No, for that you have to go back to 1984, coach Red Berenson's first season behind the Michigan bench. The Wolverines were drawing the smallest crowds in the history of Yost Arena, just three thousand a night - not even half the capacity. Berenson was so desperate to increase the crowd, on Friday afternoons he would walk up State Street to the Diag with a wad of tickets for that night's game, and actually try to give them away. What's more surprising is, it didn't work.

In Berenson's first year, the average crowd increased by ten people. Ten. Few people wanted those tickets - and even fewer recognized the guy trying to give them away, either.

But if they knew anything about hockey, they would have.

Berenson was born in Regina, Sasketchewan, but blew off the Montreal Canadiens to attend Michigan - unheard of at the time. He set almost every school scoring record, while earning a business degree - the best years of his life, he says.

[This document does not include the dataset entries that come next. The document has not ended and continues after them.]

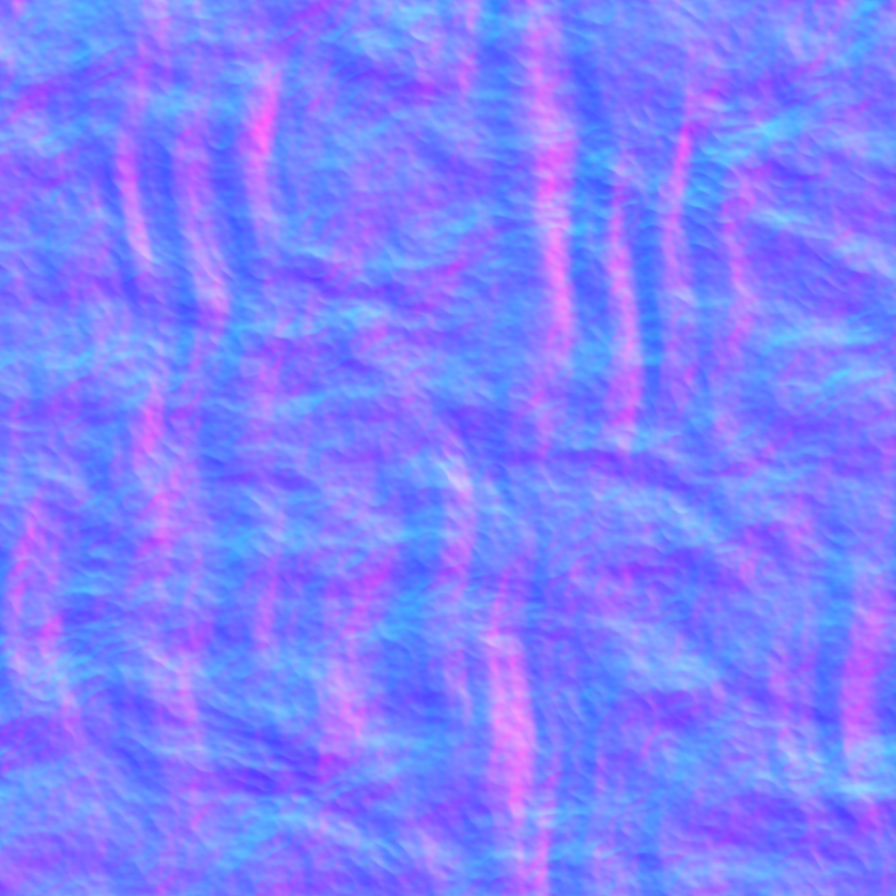
This texture map is drawn by a three.js fragment shader. Its source:

```glsl
// Tangent-space normal map of rough bark: wandering vertical furrows, rounded
// lumps and fine creases are summed into a height field of gradient noise,
// whose slopes are then encoded as red and green over full blue.

varying vec2 vUv;

const float TAU = 6.2831853;
const float SAMPLE_STEP = 0.0016;           // half width of the slope filter
const vec2 SLOPE_SKEW = vec2(2.2, 0.8);     // steep lit sides, gentle far sides
const vec2 SLOPE_BIAS = vec2(0.016, 0.005); // recentres the skewed slopes
const vec2 FLAT_COLOR = vec2(0.5);

float hash(vec2 cell) {
  vec3 p = fract(vec3(cell.xyx) * vec3(0.1031, 0.1030, 0.0973));
  p += dot(p, p.yzx + 33.33);
  return fract((p.x + p.y) * p.z);
}

vec2 gradientAt(vec2 cell) {
  float angle = TAU * hash(cell);
  return vec2(cos(angle), sin(angle));
}

float gradientNoise(vec2 p) {
  vec2 cell = floor(p);
  vec2 f = p - cell;
  vec2 fade = f * f * f * (f * (f * 6.0 - 15.0) + 10.0);
  vec2 e = vec2(1.0, 0.0);
  float a = dot(gradientAt(cell), f);
  float b = dot(gradientAt(cell + e.xy), f - e.xy);
  float c = dot(gradientAt(cell + e.yx), f - e.yx);
  float d = dot(gradientAt(cell + e.xx), f - e.xx);
  return mix(mix(a, b, fade.x), mix(c, d, fade.x), fade.y);
}

// Noise with its own frequency per axis and an offset as seed
float layer(vec2 p, vec2 frequency, float seed) {
  return gradientNoise(p * frequency + seed);
}

// Rounded ridge along the zero line of a noise layer
float crease(vec2 p, vec2 frequency, float seed, float softness) {
  float n = layer(p, frequency, seed);
  return -sqrt(n * n + softness * softness);
}

// Bends the domain so that furrows wander sideways
vec2 wander(vec2 p, float amount) {
  vec2 bend = vec2(layer(p, vec2(4.0, 5.0), 11.3), layer(p, vec2(5.0), 47.9));
  return p + amount * bend;
}

float barkHeight(vec2 p) {
  vec2 q = wander(p, 0.045);
  float furrowed = smoothstep(-0.25, 0.3, layer(p, vec2(4.5, 2.5), 83.7));

  // Long vertical furrows with thin fibres
  float furrows = 0.0125 * layer(q, vec2(15.0, 2.6), 21.1)
                + 0.0016 * layer(q, vec2(42.0, 7.0), 35.7);

  // Rounded lumps, broader than tall
  float lumps = 0.0088 * layer(q, vec2(8.5, 11.0), 59.3)
              + 0.0030 * layer(q, vec2(19.0, 25.0), 71.9);

  // Fine wrinkles over everything
  float wrinkles = 0.0013 * crease(q, vec2(33.0, 40.0), 5.2, 0.06)
                 + 0.0006 * layer(p, vec2(58.0, 66.0), 17.6)
                 + 0.0002 * layer(p, vec2(112.0, 120.0), 29.4);

  return furrows * furrowed + lumps * mix(1.1, 0.75, furrowed) + wrinkles;
}

vec2 barkSlope(vec2 p, float h) {
  vec2 e = vec2(h, 0.0);
  float dx = barkHeight(p - e.xy) - barkHeight(p + e.xy);
  float dy = barkHeight(p - e.yx) - barkHeight(p + e.yx);
  return vec2(dx, dy) / (2.0 * h);
}

// Strengthens positive slopes, eases negative ones and limits both
vec2 shapeSlope(vec2 slope, vec2 skew, vec2 bias) {
  vec2 s = (exp(skew * slope) - 1.0) / skew - bias;
  return s / sqrt(1.0 + 2.0 * s * s);
}

void main() {
  vec2 slope = barkSlope(vUv, SAMPLE_STEP);
  vec2 tilt = shapeSlope(slope, SLOPE_SKEW, SLOPE_BIAS);
  gl_FragColor = vec4(clamp(FLAT_COLOR + tilt, 0.0, 1.0), 1.0, 1.0);
}
```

The ones that followed weren't too bad, either. He was the first college player to jump straight to the NHL, where he spent 17 years as a player, and four more as a coach. But he knew it was a business, a point hammered home when he was named NHL's coach of the year in 1980, and fired in 1981.

Michigan had tried twice before to bring the Red Baron home to coach, but in 1984, the third time proved the charm.

Berenson thought it would be easy to resurrect the once-proud program, but he quickly discovered none of the recruits remembered when the Wolverines were great - or him, either.

"I had no idea what I was getting into," Berenson now admits, with a chuckle.

It took Berenson four years to get a winning record, six to return to the NCAA tournament, and 12 to win his first NCAA title.

"Looking back, I can't believe it took us so long just to have a winning season," he says. "I'm glad I didn't know that when I took over."

Berenson turned 71 on Wednesday. "I didn't expect to be doing this so long. But I'm glad I have."

Tomorrow, he will coach a game outdoors, on the kind of rink he grew up playing on in as a kid during World War II.

But this one will be surrounded by 100,000 fans.

And he didn't have to give one of those tickets away.